So with these in-mind, I settled for a far more practical approach of hiking as a team on a cracking day. And so we did, on New Year’s Eve, the six of us, made our way to the renowned Freycinet National Park and hiked up to the lookout, and beyond down to the famous beach.

The view from the top was just like the postcards, totally worth the sore calves.

Sadly the wind was coming directly into the bay, so after a hilarious failed attempt at setting up a shelter for young Matty, we settled for a sun/shade spot near the back of the beach. And there we stayed for an hour or so, swimming and ‘laxin’ (Liv’s pronunciation of ‘relaxing’), eating, until we made our return. Holy hell, it’s tough hiking uphill with 20kg (Liv) on your back!

It’s worth noting that, despite hating on them for years, we broke our selfie-stick virginity at the lookout. A big thanks to May Tran (work friend) for the departing gift, I must say it works well and we’re converted 🙂

Bay of Fires

We’re still not entirely sure why it’s called the Bay of Fires, which is nothing a quick Wiki search wouldn’t yield, but hey, meh. Between the four of us (Loz, Kiz, Marcus and I), we decided it’s to do with the colour of the rocks. All along the coastline the rocks are covered in red, like fire. I seem to recall our skipper on the Bruny boat highlighting this, and suggesting it was the perfect mix between fungae and algae. I have as much confidence in our conclusion as I do on the future of cryptocurrencies, so let’s not go banking any houses on it.

We had heard this was a must-do on Tassie’s NE coast, so the wombats took a drive up the coast to see what all the fuss was about. The Gridley’s had already been there, done that, so they had a chill day at home.

The entire coastline between Bicheno and (very likely beyond) the Bay of Fires is awesome. My cousin, Alexander, had pointed out that these were Australia’s nicest beaches, and he wasn’t kidding.
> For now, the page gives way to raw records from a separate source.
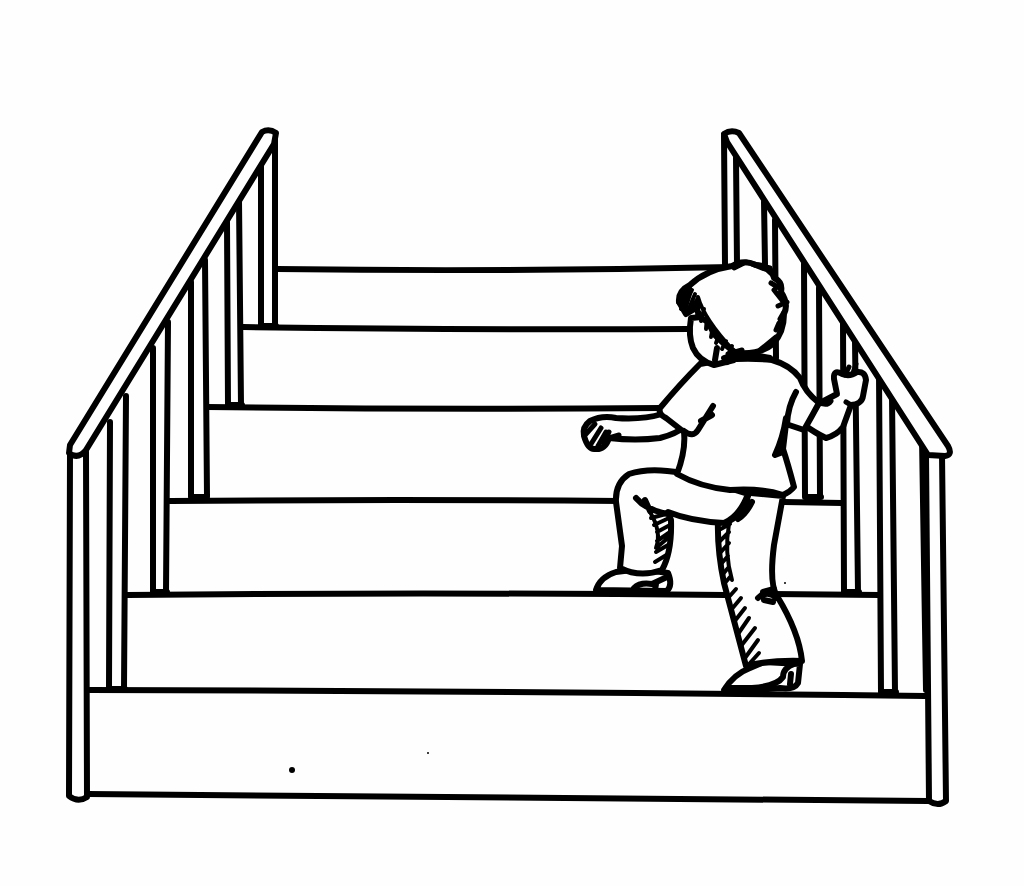
<!DOCTYPE html>
<html lang="en">
<head>
<meta charset="utf-8">
<title>Child climbing stairs</title>
<style>
:root { --ink: #000; --paper: #fefefe; }
html, body { margin: 0; background: var(--paper); overflow: hidden; }
svg { display: block; width: 1024px; height: 886px; }
.line { fill: none; stroke: var(--ink); stroke-width: 6; stroke-linecap: round; stroke-linejoin: round; }
.solid { fill: var(--paper); }
.hatch { stroke-width: 4; }
.fine { stroke-width: 5; }
.ink { fill: var(--ink); }
</style>
</head>
<body>
<svg viewBox="0 0 1024 886" role="img" aria-label="A child climbs a staircase, holding the right handrail">
  <g id="steps" class="line">
    <path d="M277 269Q500 272 732 267"/>
    <path d="M243 327Q460 330 690 329"/>
    <path d="M207 407Q430 410 662 408"/>
    <path d="M170 501Q400 499 620 501M784 502L842 503"/>
    <path d="M127 595Q420 592 726 595M772 594L880 595"/>
    <path d="M90 690Q500 691 925 696"/>
    <path d="M88 794Q480 798 928 801"/>
  </g>

  <g id="left-balusters" class="line">
    <path d="M261 162V326H276M275 138V326"/>
    <path d="M227 222L228 405H242M239 200L241 405"/>
    <path d="M191 282V497H206M205 260L207 497"/>
    <path d="M153 348V592H167M168 322L166 592"/>
    <path d="M110 422L109 689H125M126 396L124 689"/>
  </g>
  <g id="right-balusters" class="line">
    <path d="M724 136L725 264M736 158L737 264"/>
    <path d="M764 202L765 264M775 220L776 358"/>
    <path d="M804 264L805 497H821M819 288L820 497"/>
    <path d="M843 322L844 592H859M855 340L858 592"/>
    <path d="M879 372L881 692H896M892 396L895 692"/>
    <path d="M922 438L926 690"/>
  </g>

  <g id="left-rail" class="line solid">
    <path d="M70 452L69 796Q78 803 87 797L86 452Z"/>
    <path d="M262 132Q269 128 276 133L274 144L86 450Q78 460 69 453L70 445Z"/>
  </g>
  <g id="right-rail" class="line solid">
    <path d="M926 454L929 801Q938 807 946 801L942 454Z"/>
    <path d="M724 134Q731 129 739 133L948 446Q953 455 945 456L928 455L727 142Z"/>
  </g>

  <g id="child">
    <g id="right-arm">
      <path class="line solid" d="M803 424Q815 433 826 438Q837 435 843 427L851 405Q862 404 863 396L866 380Q865 371 857 372Q850 377 842 374Q833 369 834 379L837 394L818 404Z"/>
      <path class="line fine" d="M818 402Q827 407 831 401M845 375L849 367M853 373L856 364M851 405L846 402"/>
    </g>

    <g id="left-arm">
      <path class="line solid" d="M662 414Q642 420 616 418Q602 415 590 421Q582 427 584 436Q588 450 595 449Q605 450 609 438Q636 441 660 438Q676 434 686 426Z"/>
      <path class="line fine" d="M586 434L595 424M591 444L601 428M598 446L606 432M604 442L609 432M609 438L619 435"/>
    </g>

    <g id="back-leg">
      <path class="line solid" d="M724 690Q734 674 750 668L764 662L800 664L798 683Q794 690 780 688L756 690Z"/>
      <path class="line" d="M752 688Q777 686 783 677Q783 668 794 664M726 688L756 688M790 684L791 674"/>
      <path class="line solid" d="M718 520Q717 550 724 583L746 666Q770 660 802 661Q799 632 777 596Q769 584 774 545L783 496L740 492Z"/>
      <path class="line" d="M777 598Q767 589 758 598M773 602L764 600M774 589L763 592"/>
      <path class="line hatch" d="M719 530L730 524M719 542L729 532M720 553L729 543M721 564L728 556M723 574L728 568M724 584L730 577M728 598L736 589M731 610L741 598M734 622L745 608M738 634L749 618M741 646L755 628M745 658L758 640M750 663L759 653M729 524Q724 552 732 580"/>
    </g>

    <g id="front-leg">
      <path class="line solid" d="M596 590Q600 577 616 572L640 569L668 573Q673 585 667 591Z"/>
      <path class="line" d="M634 588Q640 582 652 584L667 577M655 590L656 584"/>
      <path class="line solid" d="M681 473Q650 467 629 474Q615 483 616 502L622 546L620 568Q640 578 662 570Q672 552 671 520L668 512Q690 521 724 523Q740 516 748 494Z"/>
      <path class="line" d="M636 498Q646 510 668 514M645 500L650 511M748 496Q744 513 728 522M752 502Q746 514 738 519"/>
      <path class="line hatch" d="M650 512Q662 532 656 548L668 538M651 518L666 514M654 525L669 518M657 532L670 525M657 541L670 532M656 552L668 545M655 562L668 554"/>
    </g>

    <g id="shirt">
      <path class="line solid" d="M700 364Q680 384 660 408Q658 414 666 418L684 432Q686 450 677 474Q700 487 730 490Q762 488 783 495Q790 492 794 487Q788 464 783 449L786 424L804 430Q812 416 819 403Q805 392 800 378Q790 365 772 360Q736 356 700 364Z"/>
      <path class="line" d="M684 431Q693 438 698 430L713 406M701 421L712 415M796 392Q788 406 787 424M786 418Q783 438 775 455L783 452"/>
    </g>

    <g id="head">
      <path class="line solid" d="M691 318Q688 336 693 348Q699 361 714 365L734 360L738 346L712 316Z"/>
      <path class="line" d="M717 348L715 360M724 358Q744 352 770 358M727 362Q737 355 750 356"/>
      <path class="line solid" d="M679 302Q678 291 690 285Q706 270 732 266Q743 259 756 265Q772 266 774 278Q783 282 781 292Q789 304 784 314Q784 332 773 344Q760 355 736 353Q722 343 714 334L708 322L701 318L696 308L686 314Z"/>
      <path class="line fine" d="M734 268L746 262L770 268M752 264L775 273M765 268L777 279M771 283L781 289M774 290L785 304M778 306L787 302M780 319L784 312M776 330L779 323M760 350L776 337M728 354L742 350"/>
      <path class="line hatch" d="M679 302L690 287M681 309L692 290M687 313L695 294M692 310L698 298M697 316L699 302M701 321L704 309M706 329L707 317M711 337L713 326M716 343L719 335M722 349L726 341M729 353L732 346M698 297Q704 319 733 350"/>
      <path class="ink" d="M676 303L688 287L693 291L686 314Z"/>
    </g>
  </g>

  <g id="ink-specks" class="ink">
    <circle cx="292" cy="770" r="3"/>
    <circle cx="428" cy="753" r="1"/>
    <circle cx="785" cy="583" r="1"/>
  </g>
</svg>
</body>
</html>
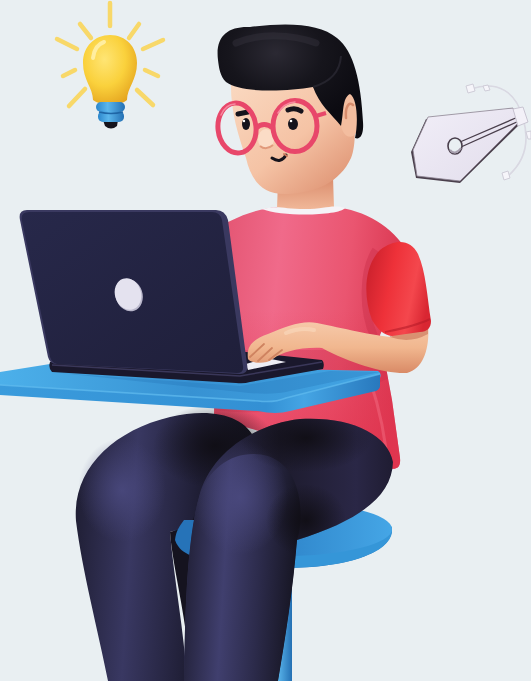
<!DOCTYPE html>
<html lang="en">
<head>
<meta charset="utf-8">
<title>Designer at work</title>
<style>
:root{--backdrop:#e9eff2;--frames:#e8476a;--ink:#15131c;--blue:#3596d8;--blue-deep:#2673b8;--navy:#232340;--pen-line:#4a3f4c}
html,body{margin:0;height:100%;overflow:hidden;background:var(--backdrop)}
.artwork{display:block;width:531px;height:681px;background:var(--backdrop)}
.rays{stroke:#f8d869;stroke-width:4.5;stroke-linecap:round}
.frames{fill:none;stroke:var(--frames);stroke-width:5}
.ink{fill:var(--ink)}
.guide{fill:none;stroke:#d9d8e2;stroke-width:1.6}
.handle{fill:#f6f5fa;stroke:#cfcdd8}
</style>
</head>
<body>
<svg class="artwork" viewBox="0 0 531 681" role="img" aria-label="Young man in round glasses working on a laptop, with a light bulb and a pen tool floating beside him">
<defs>
<radialGradient id="bulb-glass" cx=".4" cy=".35" r=".7"><stop offset="0" stop-color="#ffe574"/><stop offset=".55" stop-color="#fad13c"/><stop offset="1" stop-color="#e5a51f"/></radialGradient>
<linearGradient id="blue-metal"><stop offset="0" stop-color="#2b86cc"/><stop offset=".4" stop-color="#5bb6ec"/><stop offset="1" stop-color="#2470b4"/></linearGradient>
<linearGradient id="skin" x1="0" y1="0" x2=".9" y2="1"><stop offset="0" stop-color="#fad9c1"/><stop offset=".55" stop-color="#f5c3a5"/><stop offset="1" stop-color="#dd9070"/></linearGradient>
<linearGradient id="neck-skin" x1="0" y1="0" x2="0" y2="1"><stop offset="0" stop-color="#d98a6a"/><stop offset="1" stop-color="#f3bd9e"/></linearGradient>
<linearGradient id="arm-skin" x1="0" y1="0" x2="0" y2="1"><stop offset="0" stop-color="#f6c9a9"/><stop offset=".5" stop-color="#f1b78f"/><stop offset="1" stop-color="#d98a66"/></linearGradient>
<radialGradient id="hair" cx=".4" cy=".25" r=".65"><stop offset="0" stop-color="#2b2933"/><stop offset=".5" stop-color="#16151c"/><stop offset="1" stop-color="#0c0b11"/></radialGradient>
<linearGradient id="shirt" x1="0" y1="0" x2="1" y2=".15"><stop offset="0" stop-color="#e2526f"/><stop offset=".35" stop-color="#f06a8a"/><stop offset=".7" stop-color="#ea5570"/><stop offset="1" stop-color="#d8344d"/></linearGradient>
<linearGradient id="shirt-fall" x1="0" y1="0" x2="0" y2="1"><stop offset=".4" stop-color="#e63a55" stop-opacity="0"/><stop offset="1" stop-color="#e2354f" stop-opacity=".8"/></linearGradient>
<linearGradient id="sleeve" x1="0" y1=".2" x2="1" y2=".5"><stop offset="0" stop-color="#c9202c"/><stop offset=".4" stop-color="#ee3139"/><stop offset=".75" stop-color="#f4474d"/><stop offset="1" stop-color="#d92632"/></linearGradient>
<linearGradient id="near-shin" x1="0" y1="0" x2="1" y2=".12"><stop offset="0" stop-color="#1c1b2e"/><stop offset=".4" stop-color="#403f6e"/><stop offset=".7" stop-color="#2c2b4b"/><stop offset="1" stop-color="#171624"/></linearGradient>
<linearGradient id="far-shin" x1="0" y1="0" x2="1" y2=".1"><stop offset="0" stop-color="#1d1c30"/><stop offset=".35" stop-color="#393862"/><stop offset=".7" stop-color="#1f1e35"/><stop offset="1" stop-color="#12111b"/></linearGradient>
<linearGradient id="thigh" x1="0" y1="0" x2="1" y2="0"><stop offset="0" stop-color="#2e2d50"/><stop offset=".45" stop-color="#1d1b2d"/><stop offset=".8" stop-color="#2a2746"/><stop offset="1" stop-color="#1d1a2e"/></linearGradient>
<radialGradient id="knee-light"><stop offset="0" stop-color="#4b4a80" stop-opacity=".85"/><stop offset="1" stop-color="#4b4a80" stop-opacity="0"/></radialGradient>
<radialGradient id="lap-shade"><stop offset="0" stop-color="#0f0d13" stop-opacity=".9"/><stop offset="1" stop-color="#0f0d13" stop-opacity="0"/></radialGradient>
<linearGradient id="seat-top"><stop offset="0" stop-color="#1f62a2"/><stop offset=".5" stop-color="#2f86cb"/><stop offset="1" stop-color="#45a6e6"/></linearGradient>
<linearGradient id="table-top"><stop offset="0" stop-color="#4cb0ea"/><stop offset=".5" stop-color="#3792d3"/><stop offset="1" stop-color="#43a5e4"/></linearGradient>
<linearGradient id="table-edge"><stop offset="0" stop-color="#3a9bdc"/><stop offset=".7" stop-color="#3390d4"/><stop offset=".8" stop-color="#45a5e4"/><stop offset="1" stop-color="#2878bd"/></linearGradient>
<linearGradient id="lid" x1="0" y1="0" x2="1" y2="1"><stop offset="0" stop-color="#27284a"/><stop offset="1" stop-color="#1f1f3a"/></linearGradient>
<linearGradient id="nib" x1="0" y1="0" x2="1" y2="1"><stop offset="0" stop-color="#f1eef8"/><stop offset="1" stop-color="#e2ddeb"/></linearGradient>
<clipPath id="trouser-clip"><path d="M184 681C185 610 187 540 199 497C209 456 250 425 300 419C350 416 388 434 393 462C392 497 358 521 297 540C293 590 285 640 278 681Z"/></clipPath>
<clipPath id="shirt-clip"><path id="shirt-shape" d="M228 222C250 211 266 208 278 207C296 213 320 213 340 208C372 212 402 234 412 262L380 335L392 400L400 458C401 468 396 470 388 468L214 418L216 300Z"/></clipPath>
</defs>

<g id="light-bulb">
<g class="rays">
<path d="M110 3V26M80 24L91 38M57 39L77 49M63 76L75 70M69 106L85 89M139 24L129 38M163 40L143 49M158 76L145 70M153 105L137 90"/>
</g>
<path d="M93 100C93 88 83 80 83 63C83 46 95 35 110 35C126 35 137 47 137 63C137 80 127 88 127 100C121 106 100 106 93 100Z" fill="url(#bulb-glass)"/>
<path d="M93 58C94 49 98 44 104 42" fill="none" stroke="#fff3b4" stroke-width="4" stroke-linecap="round" opacity=".8"/>
<path d="M103 120H118L117 126Q111 131 105 126Z" class="ink"/>
<rect x="96" y="102" width="29" height="10" rx="5" fill="url(#blue-metal)"/>
<rect x="98" y="111" width="26" height="11" rx="5" fill="url(#blue-metal)"/>
<path d="M99 112Q111 115 123 112" fill="none" stroke="#1f66a6" stroke-width="1.5"/>
</g>

<g id="pen-tool">
<path class="guide" d="M471 89C498 80 516 92 523 118C530 142 524 162 508 176"/>
<path d="M411 152L426 119L435 118L513 108L519 125L460 183L416 178Z" fill="var(--pen-line)"/>
<path d="M413 150L428 117L513 108L518 123L460 181L417 176Z" fill="url(#nib)" stroke="#8d8592" stroke-width=".8"/>
<path d="M460 142L518 117M461 147L519 121" fill="none" stroke="var(--pen-line)" stroke-width="1.3"/>
<ellipse cx="455" cy="146" rx="7" ry="8" fill="var(--backdrop)" stroke="var(--pen-line)" stroke-width="1.6"/>
<path d="M450 150Q455 156 461 148" fill="none" stroke="#a79fae" stroke-width="2"/>
<path d="M513 109L523 107L528 122L518 126Z" fill="#f3f1f8" stroke="#c9c5d2"/>
<path class="handle" d="M466 86L473 84L475 91L468 93ZM483 86L488 85L490 90L485 91ZM502 173L508 171L510 178L504 180ZM526 132L531 131V139L528 139Z"/>
</g>

<g id="stool">
<rect x="268" y="550" width="24" height="131" fill="url(#blue-metal)"/>
<path d="M174 531C174 553 222 568 284 568C346 568 392 553 392 529Z" fill="var(--blue-deep)"/>
<path d="M260 553C320 556 380 548 392 526V532C390 553 346 568 284 568Z" fill="var(--blue)"/>
<ellipse cx="283" cy="529" rx="109" ry="27" fill="url(#seat-top)"/>
</g>

<g id="torso">
<use href="#shirt-shape" fill="url(#shirt)"/>
<g clip-path="url(#shirt-clip)">
<rect x="200" y="200" width="215" height="275" fill="url(#shirt-fall)"/>
<path d="M376 250C363 270 362 310 374 336" fill="none" stroke="#cb2f49" stroke-width="8" opacity=".45"/>
<path d="M370 380C380 410 386 440 388 470" fill="none" stroke="#f4788c" stroke-width="3" opacity=".4"/>
<path d="M214 410C280 418 340 405 400 372V350H210Z" fill="#b82743" opacity=".2"/>
</g>
</g>

<g id="trousers">
<path d="M108 681C98 630 82 570 76 521C72 470 112 431 170 417C210 408 244 414 256 441L214 480L190 526L170 532C174 580 184 630 187 681Z" fill="url(#far-shin)"/>
<ellipse cx="122" cy="490" rx="44" ry="52" fill="url(#knee-light)"/>
<ellipse cx="215" cy="446" rx="62" ry="42" fill="url(#lap-shade)"/>
<path d="M170 532L190 526L197 510L187 640C182 600 172 560 170 532Z" fill="#15131f"/>
<path d="M184 520C179 527 176 531 175 540C178 549 185 553 190 555L196 520Z" fill="var(--blue-deep)"/>
<g clip-path="url(#trouser-clip)">
<rect x="180" y="410" width="220" height="275" fill="url(#thigh)"/>
<path d="M184 681C185 610 187 540 199 497C210 463 240 448 268 456C304 468 304 520 297 540C293 590 285 640 278 681Z" fill="url(#near-shin)"/>
<ellipse cx="240" cy="497" rx="48" ry="58" fill="url(#knee-light)"/>
<ellipse cx="306" cy="438" rx="66" ry="34" fill="url(#lap-shade)"/>
<ellipse cx="306" cy="520" rx="40" ry="36" fill="url(#lap-shade)"/>
</g>
</g>

<g id="head">
<path d="M278 180L277 209C294 215 318 214 334 209L333 176Z" fill="url(#neck-skin)"/>
<path d="M262 209C280 205 282 209 305 209C326 209 332 204 345 208C339 216 282 217 262 209Z" fill="#f5f3f7"/>
<path d="M231 80C230 110 238 135 246 158C251 180 262 195 287 194C316 193 340 182 351 158C356 146 356 125 352 84Z" fill="url(#skin)"/>
<path d="M341 124C338 103 346 93 352 96C360 102 361 122 356 133C352 140 342 137 341 124Z" fill="#f3bd9f"/>
<path d="M346 118C345 107 349 101 353 105" fill="none" stroke="#d78c6c" stroke-width="2.5" stroke-linecap="round"/>
<ellipse cx="266" cy="139" rx="8" ry="10" fill="#fbdcc6"/>
<path d="M260 146Q266 151 273 145" fill="none" stroke="#e19a7b" stroke-width="2"/>
<ellipse cx="246" cy="124" rx="4" ry="6" class="ink"/>
<ellipse cx="293" cy="124" rx="5" ry="6" class="ink"/>
<circle cx="244" cy="121" r="1.2" fill="#fff"/>
<circle cx="291" cy="121" r="1.3" fill="#fff"/>
<path d="M238 114L248 112M288 110Q295 107 301 111" fill="none" stroke="var(--ink)" stroke-width="5" stroke-linecap="round"/>
<path d="M272 158Q281 164 286 155" fill="none" stroke="var(--ink)" stroke-width="3" stroke-linecap="round"/>
<path d="M284 154L287 156" stroke="#c9785d" stroke-width="2" stroke-linecap="round"/>
<path d="M218 60C215 36 228 26 250 27C290 22 320 24 337 38C354 51 361 82 363 122C364 135 360 140 355 138C358 125 358 99 350 94C342 98 344 112 341 126C331 114 319 104 313 87C285 92 240 93 226 82C220 76 219 68 218 60Z" fill="url(#hair)"/>
<path d="M313 87C330 82 340 72 341 56" fill="none" stroke="#2a2833" stroke-width="2" opacity=".8"/>
<path d="M236 43C258 33 292 34 316 43" fill="none" stroke="#3c3a47" stroke-width="7" stroke-linecap="round" opacity=".35"/>
<g class="frames">
<ellipse cx="237" cy="128" rx="19" ry="25" transform="rotate(-6 237 128)"/>
<ellipse cx="295" cy="126" rx="22" ry="25.5"/>
<path d="M256 128Q264 121 273 128"/>
<path d="M316 116L326 113" stroke-width="4"/>
</g>
<path d="M278 113Q284 103 295 102M221 115Q226 104 235 104" fill="none" stroke="#f78aa0" stroke-width="1.5" stroke-linecap="round"/>
</g>

<g id="table">
<path d="M0 372L50 364L378 371Q382 373 380 378L288 408L0 388Z" fill="url(#table-top)"/>
<path d="M0 385L258 401Q274 403 286 398L380 374V386Q380 389 376 391L290 411Q276 415 258 411L0 395Z" fill="url(#table-edge)"/>
<path d="M0 385L258 401Q274 403 286 398L380 374" fill="none" stroke="#62bdf0" stroke-width="1.5" opacity=".7"/>
<path d="M60 373L240 386L330 371L380 372L290 391Q272 396 240 392Z" fill="#1f68ab" opacity=".25"/>
</g>

<g id="laptop">
<path d="M50 362L246 352L322 360Q325 363 323 369L250 382Q244 384 236 383L52 372Q48 368 50 362Z" fill="#1a182c"/>
<path d="M52 365L240 376L322 362" fill="none" stroke="#3a3759" stroke-width="1.5"/>
<path d="M246 364L266 358L286 362L248 370Z" fill="#efeef5"/>
</g>

<g id="arm">
<path d="M386 322L428 322C430 346 425 368 407 373C385 374 350 363 322 348C300 347 282 352 273 359C265 365 250 363 248 359C246 345 254 339 268 334C286 326 303 320 317 323C342 328 374 336 392 337Z" fill="url(#arm-skin)"/>
<path d="M250 357L264 344M258 361L272 348M269 360L282 350" fill="none" stroke="#cf8360" stroke-width="1.8" stroke-linecap="round"/>
<path d="M286 333Q300 327 314 330" fill="none" stroke="#fbdabf" stroke-width="4" stroke-linecap="round" opacity=".6"/>
<path d="M388 324Q408 336 428 326L428 334Q410 344 390 337Z" fill="#b9573e" opacity=".45"/>
<path d="M380 250C396 238 411 240 418 254C426 272 427 296 431 321C431 328 427 332 420 332L392 336C384 335 378 330 372 320C363 296 364 266 380 250Z" fill="url(#sleeve)"/>
<path d="M385 332C400 329 416 326 430 319" fill="none" stroke="#b81c28" stroke-width="2" opacity=".6"/>
</g>

<g id="laptop-lid">
<path d="M27 210H216Q225 210 228 220L247 364Q249 374 240 374L56 364Q50 364 48 357L20 220Q18 210 27 210Z" fill="#3a3960"/>
<path d="M29 212H212Q220 212 222 220L243 366Q244 373 237 373L57 364Q52 363 50 357L22 221Q20 212 29 212Z" fill="url(#lid)"/>
<ellipse cx="129" cy="295" rx="13.5" ry="16.5" transform="rotate(-18 129 295)" fill="#b9b7cb"/>
<ellipse cx="128" cy="294" rx="13" ry="16" transform="rotate(-18 128 294)" fill="#e4e2ef"/>
</g>
</svg>
</body>
</html>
You could take your pick of which private beach you wanted, and easily spend days, weeks, months free-camping by the seaside, just awesome.

The Bay of Fires itself is a gorgeous specimen; sand as white as a Bruny Wallaby, and water as clear as Europcar’s Bruny Ferry policy. And the red rocks add the perfect foreground for plenty of photos, way too many and monotonous to show. But here’s a few…

NatureWorld

Despite seeing more wildlife than David Attenborough on this trip, we had yet to cross with one of Tassie’s most famous draw-cards, the Tasmanian Devil. What a name! Could you imagine the pressure these little dudes feel every time someone sees them for the first time?! Oi Jim, the tourists are here again, time to get the fangs out and do our evil shit. Their reputation precedes them, but I’ll tell you what; they do look like nasty little Devils. Although I did manage to cut the tension a little by telling a joke, which this guy (below) seemed to enjoy.

NatureWorld was only 10 minutes down the road from our house, so it was too good of an opportunity not to check it out. Apart from the Devils, there were plenty of highlights, including; Livvy hand-feeding the kangaroos, the wombats (always a highlight), the white peacocks (yep, awesome), and the birds nicknamed Pig Geese, because they sound like pigs when they get angry.

A great way to conclude a great stay, and our time in Tassie.